Most farmers are male, and men, who less commonly discuss personal problems, are statistically more likely to kill themselves than women. Psychiatrist Dr David Middleton says not seeking support when stress first emerges can lead to the situation becoming much more serious, and can have fatal consequences. Farmers spend long hours working alone with little human contact, which can allow mental health problems and suicidal thoughts to fester. It is common for farmers to do entire days without seeing anyone, and social isolation can lead to a lack of support or a lack of other people noticing mental illness symptoms.
A US report by researchers at the National Institutes of Health also suggests that pesticides, which farmers breathe in and absorb through their skin while they’re applied to crops, have neurological effects which can dramatically increase the likelihood of depression. And farmers are more likely to have easy access to lethal equipment.
What’s the most common mental illness?

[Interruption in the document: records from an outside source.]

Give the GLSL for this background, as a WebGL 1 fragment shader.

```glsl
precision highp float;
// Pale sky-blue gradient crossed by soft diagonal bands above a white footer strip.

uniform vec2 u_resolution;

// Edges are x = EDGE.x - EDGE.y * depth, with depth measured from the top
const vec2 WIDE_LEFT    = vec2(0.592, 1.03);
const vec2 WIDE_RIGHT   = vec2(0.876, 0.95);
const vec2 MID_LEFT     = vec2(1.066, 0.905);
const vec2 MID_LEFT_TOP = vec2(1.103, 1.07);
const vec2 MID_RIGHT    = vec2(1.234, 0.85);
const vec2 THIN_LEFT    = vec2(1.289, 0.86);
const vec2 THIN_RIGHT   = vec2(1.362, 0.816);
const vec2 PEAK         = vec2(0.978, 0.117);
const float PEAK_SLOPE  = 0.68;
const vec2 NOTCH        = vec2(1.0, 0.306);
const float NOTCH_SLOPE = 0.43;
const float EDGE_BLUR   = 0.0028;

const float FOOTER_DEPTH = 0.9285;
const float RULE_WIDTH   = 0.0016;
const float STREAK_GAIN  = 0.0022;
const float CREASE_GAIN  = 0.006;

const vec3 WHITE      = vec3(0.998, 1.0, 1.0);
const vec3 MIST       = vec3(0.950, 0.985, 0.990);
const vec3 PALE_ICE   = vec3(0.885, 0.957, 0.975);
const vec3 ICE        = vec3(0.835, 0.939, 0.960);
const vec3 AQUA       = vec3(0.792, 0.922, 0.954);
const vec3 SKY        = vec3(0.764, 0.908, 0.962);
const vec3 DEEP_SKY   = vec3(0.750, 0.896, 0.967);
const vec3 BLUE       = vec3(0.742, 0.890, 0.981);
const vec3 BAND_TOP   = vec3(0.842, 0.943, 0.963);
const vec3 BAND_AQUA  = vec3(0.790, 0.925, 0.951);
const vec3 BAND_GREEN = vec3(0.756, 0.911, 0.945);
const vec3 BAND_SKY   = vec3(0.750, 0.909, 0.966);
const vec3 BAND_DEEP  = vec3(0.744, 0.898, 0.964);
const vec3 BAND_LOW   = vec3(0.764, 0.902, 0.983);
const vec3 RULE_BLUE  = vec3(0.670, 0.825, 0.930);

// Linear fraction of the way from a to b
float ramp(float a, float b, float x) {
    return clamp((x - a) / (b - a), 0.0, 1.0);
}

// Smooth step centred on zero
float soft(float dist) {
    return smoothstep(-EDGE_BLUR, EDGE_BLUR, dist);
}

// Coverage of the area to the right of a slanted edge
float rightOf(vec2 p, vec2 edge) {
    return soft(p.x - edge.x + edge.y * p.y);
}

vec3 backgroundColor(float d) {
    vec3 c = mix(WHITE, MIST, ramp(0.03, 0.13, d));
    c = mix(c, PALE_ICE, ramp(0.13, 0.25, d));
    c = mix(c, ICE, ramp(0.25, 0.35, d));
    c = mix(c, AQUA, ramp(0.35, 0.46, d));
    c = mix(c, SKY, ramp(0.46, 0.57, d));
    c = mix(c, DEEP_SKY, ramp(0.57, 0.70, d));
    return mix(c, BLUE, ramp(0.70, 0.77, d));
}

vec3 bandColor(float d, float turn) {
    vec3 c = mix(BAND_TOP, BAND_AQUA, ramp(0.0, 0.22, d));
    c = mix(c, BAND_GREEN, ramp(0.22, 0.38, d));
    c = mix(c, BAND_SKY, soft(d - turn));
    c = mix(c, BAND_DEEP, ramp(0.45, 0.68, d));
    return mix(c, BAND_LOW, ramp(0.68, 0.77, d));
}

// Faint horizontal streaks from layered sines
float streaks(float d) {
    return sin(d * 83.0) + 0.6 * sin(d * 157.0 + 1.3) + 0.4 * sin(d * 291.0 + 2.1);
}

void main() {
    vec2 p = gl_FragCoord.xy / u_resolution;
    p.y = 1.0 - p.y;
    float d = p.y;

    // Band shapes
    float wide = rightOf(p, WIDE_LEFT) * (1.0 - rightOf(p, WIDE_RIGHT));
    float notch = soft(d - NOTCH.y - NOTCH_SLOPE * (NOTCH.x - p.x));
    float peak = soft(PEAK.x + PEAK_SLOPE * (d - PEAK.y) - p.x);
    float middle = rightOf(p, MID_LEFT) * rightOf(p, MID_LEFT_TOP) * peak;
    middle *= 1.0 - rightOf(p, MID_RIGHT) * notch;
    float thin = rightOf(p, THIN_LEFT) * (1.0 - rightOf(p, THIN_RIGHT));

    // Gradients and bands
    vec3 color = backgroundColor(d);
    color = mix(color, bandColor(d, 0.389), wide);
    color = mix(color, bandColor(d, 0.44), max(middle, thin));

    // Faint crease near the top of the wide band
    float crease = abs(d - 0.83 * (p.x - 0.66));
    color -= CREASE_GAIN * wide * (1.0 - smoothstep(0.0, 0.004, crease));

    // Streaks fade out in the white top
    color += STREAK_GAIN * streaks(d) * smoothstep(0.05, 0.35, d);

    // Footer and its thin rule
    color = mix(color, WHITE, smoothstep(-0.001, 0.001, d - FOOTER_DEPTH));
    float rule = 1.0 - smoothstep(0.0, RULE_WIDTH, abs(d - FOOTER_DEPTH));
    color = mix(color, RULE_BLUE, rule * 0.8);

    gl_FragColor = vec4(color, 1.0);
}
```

The most common mental health problem is depression, which one in five members of the public will experience at some point during their lives, and more than 20 per cent of farmers will suffer from. There are major differences between feeling low and “clinical” depression. When the latter develops, the person can be affected most of the time, frequently for a number of weeks or months. Symptoms can include tiredness, restlessness, low mood, falling energy levels, poor concentration, a lack of interest in things that would normally give pleasure and suicidal thoughts. Physical symptoms such as aches or pains may also occur.

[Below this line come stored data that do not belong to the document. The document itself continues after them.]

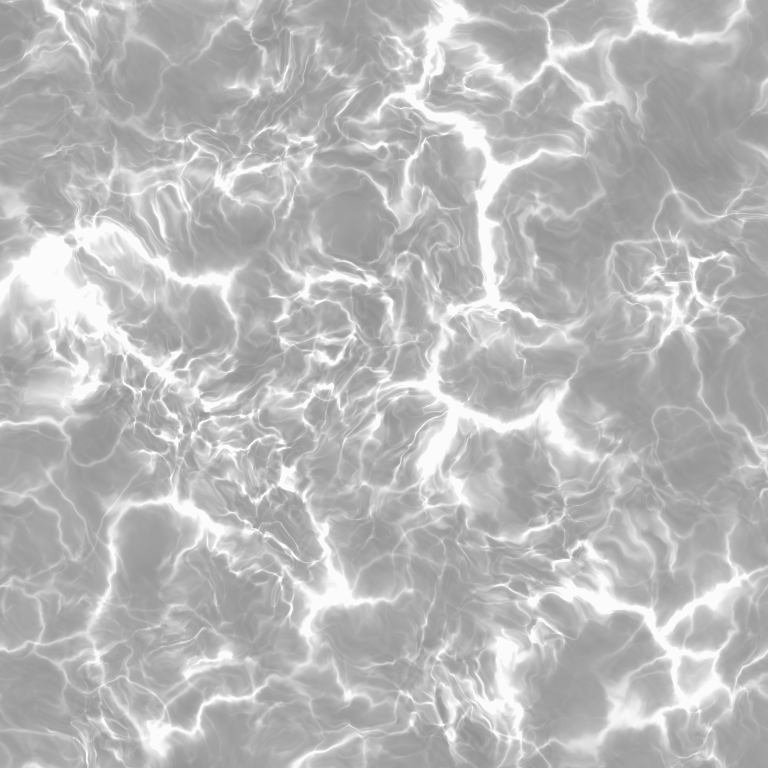
Give the GLSL for this texture, as a WebGL 1 fragment shader.

```glsl
precision highp float;
uniform vec2 u_resolution;

const vec3 SHADE = vec3(0.562);
const vec3 LIGHT = vec3(0.985);
const mat2 TURN = mat2(0.8, 0.6, -0.6, 0.8);

vec2 hash2(vec2 p) {
  vec3 q = fract(p.xyx * vec3(0.1031, 0.1030, 0.0973));
  q += dot(q, q.yzx + 33.33);
  return fract((q.xx + q.yz) * q.zy);
}

float corner(vec2 cell, vec2 offset) {
  vec2 slope = hash2(cell) * 2.0 - 1.0;
  return dot(slope / (length(slope) + 0.001), offset);
}

// Signed gradient noise, roughly -0.7 to 0.7
float noise(vec2 p) {
  vec2 i = floor(p), f = fract(p);
  vec2 s = f * f * f * (f * (f * 6.0 - 15.0) + 10.0);
  vec2 e = vec2(1.0, 0.0);
  float low = mix(corner(i, f), corner(i + e.xy, f - e.xy), s.x);
  float high = mix(corner(i + e.yx, f - e.yx), corner(i + e.xx, f - e.xx), s.x);
  return mix(low, high, s.y);
}

float fbm(vec2 p) {
  float sum = 0.0, amp = 1.0;
  for (int i = 0; i < 5; i++) {
    sum += amp * noise(p);
    p = TURN * p * 2.03 + 11.7;
    amp *= 0.5;
  }
  return sum;
}

vec2 warp(vec2 p, float scale, float amount) {
  return p + amount * vec2(fbm(p * scale + 3.1), fbm(p * scale + 47.3));
}

// Soft bright line where the distance d passes through zero
float glow(float d, float width) {
  return width * width / (d * d + width * width);
}

// Cell borders: x = distance to border, y = closeness to a junction
vec2 cellWeb(vec2 p) {
  vec2 base = floor(p);
  vec3 near = vec3(9.0);
  for (int y = -1; y <= 1; y++) {
    for (int x = -1; x <= 1; x++) {
      vec2 cell = base + vec2(float(x), float(y));
      float d = length(cell + hash2(cell + 71.0) - p);
      if (d < near.x) near = vec3(d, near.xy);
      else if (d < near.y) near = vec3(near.x, d, near.y);
      else near.z = min(near.z, d);
    }
  }
  return vec2(0.5 * (near.y - near.x), exp(-9.0 * (near.z - near.x)));
}

// Web of light with lines that swell at junctions and fade by mask
float lightWeb(vec2 p, float width, float mask) {
  vec2 web = cellWeb(p);
  float core = glow(web.x, width * (0.35 + mask + 1.6 * web.y));
  float halo = glow(web.x, width * 4.5);
  return mask * (1.2 * core + 0.13 * halo);
}

// Fine crossing filaments at three sizes
float lace(vec2 p) {
  float sum = 0.5 * glow(noise(p * 14.0), 0.05);
  sum += 0.35 * glow(noise(TURN * p * 27.0 + 5.3), 0.08);
  sum += 0.25 * glow(noise(p * 50.0 + 9.1), 0.13);
  return sum * sum;
}

void main() {
  vec2 uv = gl_FragCoord.xy / min(u_resolution.x, u_resolution.y);
  vec2 bent = warp(uv, 4.0, 0.06);
  vec2 rough = warp(bent, 13.0, 0.022);

  // Busy water, denser near the middle
  float reach = 0.27 - 0.9 * length(uv - vec2(0.45, 0.52));
  float busy = smoothstep(-0.45, 0.55, fbm(uv * 5.0 + 21.0) + reach);

  // Cloudy bed with faint streaks
  float light = 0.115 + 0.11 * fbm(uv * 7.0 + 61.0) + 0.07 * fbm(rough * 19.0);
  float streak = noise(TURN * bent * vec2(24.0, 110.0));
  light += streak * (0.05 + 0.09 * busy);

  // Large and medium webs
  float wideMask = smoothstep(-0.3, 0.4, noise(uv * 4.0 + 7.0));
  float smallMask = smoothstep(-0.15, 0.5, noise(uv * 6.0 + 33.0));
  light += lightWeb(rough * 5.0 + 2.0, 0.02, wideMask);
  light += 0.65 * lightWeb(TURN * rough * 9.0 + 15.0, 0.03, smallMask);

  // Long thin threads
  float thread = glow(noise(bent * 5.0 + 81.0), 0.012);
  thread += glow(noise(TURN * bent * 7.0 + 29.0), 0.014);
  light += 0.4 * thread * smoothstep(-0.2, 0.4, noise(uv * 5.0 + 93.0));

  // Lace and soft bright blotches
  light += (0.1 + 1.3 * busy) * lace(rough);
  light += 0.75 * busy * smoothstep(0.12, 0.75, fbm(rough * 17.0 + 40.0));

  gl_FragColor = vec4(mix(SHADE, LIGHT, clamp(light, 0.0, 1.0)), 1.0);
}
```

Nonetheless, it is very treatable, and most people will make a full recovery. The challenge tends to be recognising when you or someone you know is ill and accessing the right support as soon as possible. This tends to particularly be a challenge in the farming community, where farmers often work alone and can be further away from support.
Where can farmers turn for help?
Mental health support is normally more concentrated in areas of high population and spread thinly in rural areas. Three years ago, the coalition government created an initiative that saw £1.5 milion invested into researching a national suicide prevention strategy, particularly suicide among the farming community. Many agree that more needs to be done, but there are a number of organisations across the country devoted to supporting the farming community and tackling mental health problems. These include:
Papyrus, the mental health charity which the selfie campaign raised money for.
The Farming Community Network (formerly Farming Crisis Network, before a name change to “dispel the myth they can only offer help at times of crisis”), which answers calls in person between 7am and 11pm.
Young Minds, the UK’s leading charity committed to improving the emotional wellbeing and mental health of children and young people.
The Royal Agricultural Benevolent Institution (R.A.B.I.), which helps farmers and farmworkers of any age and has a contact number staffed during office hours.
Lincolnshire Rural Support Network, launched following a donation by the daughter of farmer who killed himself. Featured in the latest episode of Countryfile, it funds health check-ups in livestock markets, which have been used to spot early signs of stress.
A full list of organisations is available on the BBC’s Actionline website.